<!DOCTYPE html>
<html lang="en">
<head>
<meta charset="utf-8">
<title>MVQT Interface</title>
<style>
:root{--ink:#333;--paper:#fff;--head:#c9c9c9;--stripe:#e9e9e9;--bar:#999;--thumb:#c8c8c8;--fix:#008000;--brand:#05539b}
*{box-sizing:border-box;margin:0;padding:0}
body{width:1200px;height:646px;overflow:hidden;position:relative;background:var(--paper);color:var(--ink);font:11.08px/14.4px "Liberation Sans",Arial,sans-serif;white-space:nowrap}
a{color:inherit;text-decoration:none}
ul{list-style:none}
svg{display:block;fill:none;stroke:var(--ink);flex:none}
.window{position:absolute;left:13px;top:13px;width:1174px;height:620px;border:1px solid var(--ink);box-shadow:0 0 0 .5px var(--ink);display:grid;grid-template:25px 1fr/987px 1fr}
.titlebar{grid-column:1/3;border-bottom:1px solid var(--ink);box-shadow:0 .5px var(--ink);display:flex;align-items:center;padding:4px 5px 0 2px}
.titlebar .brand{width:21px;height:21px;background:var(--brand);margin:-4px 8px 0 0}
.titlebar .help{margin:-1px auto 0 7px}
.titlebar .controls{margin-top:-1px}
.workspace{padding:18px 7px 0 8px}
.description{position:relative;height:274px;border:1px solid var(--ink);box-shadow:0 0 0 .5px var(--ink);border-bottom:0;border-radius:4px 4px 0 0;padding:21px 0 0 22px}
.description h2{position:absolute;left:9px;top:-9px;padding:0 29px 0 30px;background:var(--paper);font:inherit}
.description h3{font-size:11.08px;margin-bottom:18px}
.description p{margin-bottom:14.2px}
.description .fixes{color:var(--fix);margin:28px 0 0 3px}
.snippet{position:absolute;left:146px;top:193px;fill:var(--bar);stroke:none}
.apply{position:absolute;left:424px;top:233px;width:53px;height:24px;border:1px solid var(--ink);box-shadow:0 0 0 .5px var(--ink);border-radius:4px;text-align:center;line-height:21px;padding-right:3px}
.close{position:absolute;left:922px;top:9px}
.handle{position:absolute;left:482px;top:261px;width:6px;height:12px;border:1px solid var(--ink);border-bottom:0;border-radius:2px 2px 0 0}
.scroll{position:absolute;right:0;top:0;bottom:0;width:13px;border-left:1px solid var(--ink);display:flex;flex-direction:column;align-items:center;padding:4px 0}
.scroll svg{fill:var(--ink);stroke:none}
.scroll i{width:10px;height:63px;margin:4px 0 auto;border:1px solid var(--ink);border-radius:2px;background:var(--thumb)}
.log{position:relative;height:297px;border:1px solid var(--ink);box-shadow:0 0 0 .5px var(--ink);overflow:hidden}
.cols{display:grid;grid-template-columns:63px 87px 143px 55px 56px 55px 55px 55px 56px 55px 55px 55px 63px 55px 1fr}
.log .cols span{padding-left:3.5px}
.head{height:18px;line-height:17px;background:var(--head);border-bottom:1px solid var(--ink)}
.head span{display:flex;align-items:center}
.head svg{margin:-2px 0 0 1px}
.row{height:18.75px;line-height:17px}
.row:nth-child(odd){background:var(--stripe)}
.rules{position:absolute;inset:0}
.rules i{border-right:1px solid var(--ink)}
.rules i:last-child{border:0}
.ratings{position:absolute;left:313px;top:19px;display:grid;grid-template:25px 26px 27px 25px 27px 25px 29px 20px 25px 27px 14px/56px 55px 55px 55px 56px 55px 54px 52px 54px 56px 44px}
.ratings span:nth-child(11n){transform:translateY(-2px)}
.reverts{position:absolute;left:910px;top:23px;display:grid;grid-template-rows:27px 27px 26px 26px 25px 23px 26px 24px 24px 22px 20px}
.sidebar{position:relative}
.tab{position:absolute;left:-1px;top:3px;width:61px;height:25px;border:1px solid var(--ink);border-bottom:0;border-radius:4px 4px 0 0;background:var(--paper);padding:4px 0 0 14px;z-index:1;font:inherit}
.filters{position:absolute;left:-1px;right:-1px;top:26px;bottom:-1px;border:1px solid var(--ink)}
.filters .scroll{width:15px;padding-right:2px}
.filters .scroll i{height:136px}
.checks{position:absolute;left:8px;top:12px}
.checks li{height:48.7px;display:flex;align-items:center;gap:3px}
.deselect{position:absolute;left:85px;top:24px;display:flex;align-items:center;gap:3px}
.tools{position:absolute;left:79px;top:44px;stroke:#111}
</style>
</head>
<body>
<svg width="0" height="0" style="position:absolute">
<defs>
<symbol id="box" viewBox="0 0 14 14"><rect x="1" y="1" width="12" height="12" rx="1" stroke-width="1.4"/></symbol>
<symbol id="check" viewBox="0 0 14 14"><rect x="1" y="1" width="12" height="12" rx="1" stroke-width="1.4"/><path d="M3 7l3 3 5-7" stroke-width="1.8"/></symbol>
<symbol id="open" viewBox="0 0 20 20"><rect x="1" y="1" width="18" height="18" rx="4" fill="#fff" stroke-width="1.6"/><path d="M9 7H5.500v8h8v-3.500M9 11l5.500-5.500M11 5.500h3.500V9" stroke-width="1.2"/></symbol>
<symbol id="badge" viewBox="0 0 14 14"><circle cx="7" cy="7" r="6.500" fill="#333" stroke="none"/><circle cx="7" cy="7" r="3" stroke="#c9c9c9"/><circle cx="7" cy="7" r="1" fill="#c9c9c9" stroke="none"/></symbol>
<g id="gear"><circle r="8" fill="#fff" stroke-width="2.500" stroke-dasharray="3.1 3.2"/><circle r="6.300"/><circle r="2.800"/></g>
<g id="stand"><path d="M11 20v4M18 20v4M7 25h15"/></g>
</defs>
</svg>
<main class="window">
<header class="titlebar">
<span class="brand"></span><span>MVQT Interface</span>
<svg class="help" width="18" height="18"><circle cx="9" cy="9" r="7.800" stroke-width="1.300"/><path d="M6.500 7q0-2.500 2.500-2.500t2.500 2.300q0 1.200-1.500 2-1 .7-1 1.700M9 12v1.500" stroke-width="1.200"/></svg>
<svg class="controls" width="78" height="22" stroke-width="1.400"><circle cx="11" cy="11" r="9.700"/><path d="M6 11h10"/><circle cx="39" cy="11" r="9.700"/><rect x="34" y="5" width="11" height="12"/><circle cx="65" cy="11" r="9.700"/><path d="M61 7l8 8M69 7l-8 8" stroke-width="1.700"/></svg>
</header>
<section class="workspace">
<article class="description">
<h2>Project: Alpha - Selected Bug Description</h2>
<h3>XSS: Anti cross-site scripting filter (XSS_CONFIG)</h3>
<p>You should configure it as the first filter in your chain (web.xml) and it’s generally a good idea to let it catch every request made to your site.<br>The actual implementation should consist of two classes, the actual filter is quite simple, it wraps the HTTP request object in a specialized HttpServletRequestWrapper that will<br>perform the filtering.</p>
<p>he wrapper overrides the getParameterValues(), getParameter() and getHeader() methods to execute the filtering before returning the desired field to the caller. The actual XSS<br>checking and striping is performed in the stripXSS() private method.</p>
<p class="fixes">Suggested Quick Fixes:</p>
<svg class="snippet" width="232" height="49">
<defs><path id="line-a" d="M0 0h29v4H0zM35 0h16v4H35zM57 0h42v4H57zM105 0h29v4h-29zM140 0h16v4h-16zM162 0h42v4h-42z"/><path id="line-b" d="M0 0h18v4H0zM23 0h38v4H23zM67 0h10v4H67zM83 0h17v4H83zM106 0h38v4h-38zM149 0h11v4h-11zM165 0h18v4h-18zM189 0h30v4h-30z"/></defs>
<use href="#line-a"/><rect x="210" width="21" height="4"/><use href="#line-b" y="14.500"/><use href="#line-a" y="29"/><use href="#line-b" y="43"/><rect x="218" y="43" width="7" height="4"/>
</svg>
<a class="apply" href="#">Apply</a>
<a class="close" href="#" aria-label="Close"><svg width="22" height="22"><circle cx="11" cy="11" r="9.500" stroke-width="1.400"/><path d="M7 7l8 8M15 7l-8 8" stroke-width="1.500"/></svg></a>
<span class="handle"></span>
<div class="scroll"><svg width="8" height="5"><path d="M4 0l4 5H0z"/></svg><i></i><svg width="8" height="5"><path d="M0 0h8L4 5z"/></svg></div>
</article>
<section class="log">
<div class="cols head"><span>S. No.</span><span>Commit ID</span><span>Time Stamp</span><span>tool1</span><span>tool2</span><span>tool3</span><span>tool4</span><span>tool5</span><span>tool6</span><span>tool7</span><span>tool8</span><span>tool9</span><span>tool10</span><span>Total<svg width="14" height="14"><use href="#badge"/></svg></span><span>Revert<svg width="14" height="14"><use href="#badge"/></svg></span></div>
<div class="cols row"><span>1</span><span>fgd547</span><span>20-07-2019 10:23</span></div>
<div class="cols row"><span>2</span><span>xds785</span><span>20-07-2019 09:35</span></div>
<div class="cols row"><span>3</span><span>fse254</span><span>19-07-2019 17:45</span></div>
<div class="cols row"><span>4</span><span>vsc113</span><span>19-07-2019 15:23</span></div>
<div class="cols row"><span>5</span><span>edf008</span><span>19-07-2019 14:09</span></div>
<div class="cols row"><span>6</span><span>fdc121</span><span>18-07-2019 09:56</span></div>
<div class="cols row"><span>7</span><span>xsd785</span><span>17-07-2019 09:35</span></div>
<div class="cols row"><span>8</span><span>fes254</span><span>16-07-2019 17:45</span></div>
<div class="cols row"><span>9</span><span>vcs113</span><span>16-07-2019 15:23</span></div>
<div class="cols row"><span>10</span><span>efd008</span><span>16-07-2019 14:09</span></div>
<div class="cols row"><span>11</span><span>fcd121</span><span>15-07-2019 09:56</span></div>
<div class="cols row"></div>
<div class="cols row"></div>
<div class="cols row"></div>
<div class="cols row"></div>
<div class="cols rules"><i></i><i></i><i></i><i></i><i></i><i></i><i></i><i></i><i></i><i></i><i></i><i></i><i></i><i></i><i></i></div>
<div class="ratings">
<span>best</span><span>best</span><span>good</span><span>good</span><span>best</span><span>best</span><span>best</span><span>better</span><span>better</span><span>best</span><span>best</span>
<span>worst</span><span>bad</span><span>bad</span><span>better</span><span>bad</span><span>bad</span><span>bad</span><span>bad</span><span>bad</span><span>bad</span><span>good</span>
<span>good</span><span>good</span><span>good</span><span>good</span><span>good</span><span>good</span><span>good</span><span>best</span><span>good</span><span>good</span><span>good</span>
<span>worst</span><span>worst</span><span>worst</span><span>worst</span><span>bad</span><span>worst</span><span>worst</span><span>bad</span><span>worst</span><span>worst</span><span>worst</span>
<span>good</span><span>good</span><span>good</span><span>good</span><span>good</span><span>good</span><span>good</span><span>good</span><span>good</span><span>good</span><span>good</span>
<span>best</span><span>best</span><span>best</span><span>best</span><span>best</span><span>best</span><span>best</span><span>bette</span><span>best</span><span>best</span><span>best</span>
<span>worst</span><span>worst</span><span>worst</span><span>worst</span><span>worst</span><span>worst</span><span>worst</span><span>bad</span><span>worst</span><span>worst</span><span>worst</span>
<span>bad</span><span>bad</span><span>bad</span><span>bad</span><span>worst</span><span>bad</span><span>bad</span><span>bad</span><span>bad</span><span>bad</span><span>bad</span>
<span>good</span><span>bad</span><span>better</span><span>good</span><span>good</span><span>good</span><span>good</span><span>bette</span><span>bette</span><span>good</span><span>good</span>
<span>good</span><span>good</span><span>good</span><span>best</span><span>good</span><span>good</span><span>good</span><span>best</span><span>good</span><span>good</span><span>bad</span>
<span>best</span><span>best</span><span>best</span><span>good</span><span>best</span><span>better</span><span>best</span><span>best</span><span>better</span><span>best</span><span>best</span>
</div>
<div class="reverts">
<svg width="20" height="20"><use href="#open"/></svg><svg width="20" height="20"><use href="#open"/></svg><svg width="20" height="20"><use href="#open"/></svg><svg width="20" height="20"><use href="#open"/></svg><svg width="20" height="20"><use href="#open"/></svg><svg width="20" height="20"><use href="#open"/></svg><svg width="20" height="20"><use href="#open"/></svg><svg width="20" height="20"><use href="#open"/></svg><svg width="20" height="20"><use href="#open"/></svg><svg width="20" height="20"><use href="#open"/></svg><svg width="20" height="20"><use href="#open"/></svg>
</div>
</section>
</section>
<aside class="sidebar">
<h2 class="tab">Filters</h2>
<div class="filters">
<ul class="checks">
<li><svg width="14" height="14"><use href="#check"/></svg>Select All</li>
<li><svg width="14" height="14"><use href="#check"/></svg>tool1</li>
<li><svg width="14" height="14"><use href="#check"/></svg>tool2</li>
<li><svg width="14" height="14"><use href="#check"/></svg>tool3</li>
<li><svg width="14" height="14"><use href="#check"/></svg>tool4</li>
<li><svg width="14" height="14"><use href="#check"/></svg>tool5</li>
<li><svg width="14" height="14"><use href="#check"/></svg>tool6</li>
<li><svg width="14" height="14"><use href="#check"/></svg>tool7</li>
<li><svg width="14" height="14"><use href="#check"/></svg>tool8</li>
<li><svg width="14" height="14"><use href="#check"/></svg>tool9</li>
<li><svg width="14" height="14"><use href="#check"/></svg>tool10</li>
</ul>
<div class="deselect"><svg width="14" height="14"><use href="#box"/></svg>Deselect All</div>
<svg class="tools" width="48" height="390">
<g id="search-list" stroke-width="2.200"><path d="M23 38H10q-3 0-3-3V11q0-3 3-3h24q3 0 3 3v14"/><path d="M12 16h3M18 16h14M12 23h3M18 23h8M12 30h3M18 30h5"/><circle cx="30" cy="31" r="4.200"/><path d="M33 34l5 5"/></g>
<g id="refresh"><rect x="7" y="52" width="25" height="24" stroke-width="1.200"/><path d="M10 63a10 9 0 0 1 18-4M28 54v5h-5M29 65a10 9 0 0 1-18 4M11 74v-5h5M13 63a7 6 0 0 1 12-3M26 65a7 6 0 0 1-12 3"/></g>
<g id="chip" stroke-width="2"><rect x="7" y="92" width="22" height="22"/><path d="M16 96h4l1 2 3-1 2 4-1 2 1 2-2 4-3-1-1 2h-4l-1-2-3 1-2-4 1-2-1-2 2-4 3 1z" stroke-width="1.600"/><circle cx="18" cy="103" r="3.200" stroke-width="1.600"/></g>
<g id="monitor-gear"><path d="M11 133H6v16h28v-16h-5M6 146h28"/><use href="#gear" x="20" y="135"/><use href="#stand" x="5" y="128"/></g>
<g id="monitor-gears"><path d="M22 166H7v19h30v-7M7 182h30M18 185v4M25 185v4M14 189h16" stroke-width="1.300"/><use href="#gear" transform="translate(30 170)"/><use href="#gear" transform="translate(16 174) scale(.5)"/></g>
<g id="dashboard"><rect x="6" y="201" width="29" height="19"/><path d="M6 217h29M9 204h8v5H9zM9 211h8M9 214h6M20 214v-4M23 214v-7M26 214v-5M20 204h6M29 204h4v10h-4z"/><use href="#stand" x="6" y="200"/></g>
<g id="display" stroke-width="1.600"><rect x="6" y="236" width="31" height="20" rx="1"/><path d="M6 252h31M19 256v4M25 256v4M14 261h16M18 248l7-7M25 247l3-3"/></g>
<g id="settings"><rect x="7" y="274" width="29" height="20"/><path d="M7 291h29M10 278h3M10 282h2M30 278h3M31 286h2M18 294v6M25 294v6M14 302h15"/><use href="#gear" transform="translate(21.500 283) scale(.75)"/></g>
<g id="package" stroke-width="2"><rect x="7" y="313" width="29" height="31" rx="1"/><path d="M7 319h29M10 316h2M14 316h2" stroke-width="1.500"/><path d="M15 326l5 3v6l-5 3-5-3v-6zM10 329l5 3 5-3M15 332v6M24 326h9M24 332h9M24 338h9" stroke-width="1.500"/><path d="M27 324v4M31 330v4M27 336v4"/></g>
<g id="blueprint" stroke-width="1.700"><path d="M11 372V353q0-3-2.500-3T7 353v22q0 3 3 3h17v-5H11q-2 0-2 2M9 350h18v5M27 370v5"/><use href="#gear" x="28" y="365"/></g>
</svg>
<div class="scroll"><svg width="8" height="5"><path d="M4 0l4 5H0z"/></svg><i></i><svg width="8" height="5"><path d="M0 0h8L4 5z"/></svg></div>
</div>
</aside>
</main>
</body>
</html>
┄┄┄┄┄┄┄┄┄┄┄┄┄┄┄┄┄┄┄┄
How to complete this task
Give back precisely the lines above that start at the line containing "217h29M9 204h8v5H9zM9 211h8M9" and end at the line containing "326l5 3v6l-5 3-5-3v-6zM10", inclusive. No other lines belong in the output.

Result for this exercise
<g id="dashboard"><rect x="6" y="201" width="29" height="19"/><path d="M6 217h29M9 204h8v5H9zM9 211h8M9 214h6M20 214v-4M23 214v-7M26 214v-5M20 204h6M29 204h4v10h-4z"/><use href="#stand" x="6" y="200"/></g>
<g id="display" stroke-width="1.600"><rect x="6" y="236" width="31" height="20" rx="1"/><path d="M6 252h31M19 256v4M25 256v4M14 261h16M18 248l7-7M25 247l3-3"/></g>
<g id="settings"><rect x="7" y="274" width="29" height="20"/><path d="M7 291h29M10 278h3M10 282h2M30 278h3M31 286h2M18 294v6M25 294v6M14 302h15"/><use href="#gear" transform="translate(21.500 283) scale(.75)"/></g>
<g id="package" stroke-width="2"><rect x="7" y="313" width="29" height="31" rx="1"/><path d="M7 319h29M10 316h2M14 316h2" stroke-width="1.500"/><path d="M15 326l5 3v6l-5 3-5-3v-6zM10 329l5 3 5-3M15 332v6M24 326h9M24 332h9M24 338h9" stroke-width="1.500"/><path d="M27 324v4M31 330v4M27 336v4"/></g>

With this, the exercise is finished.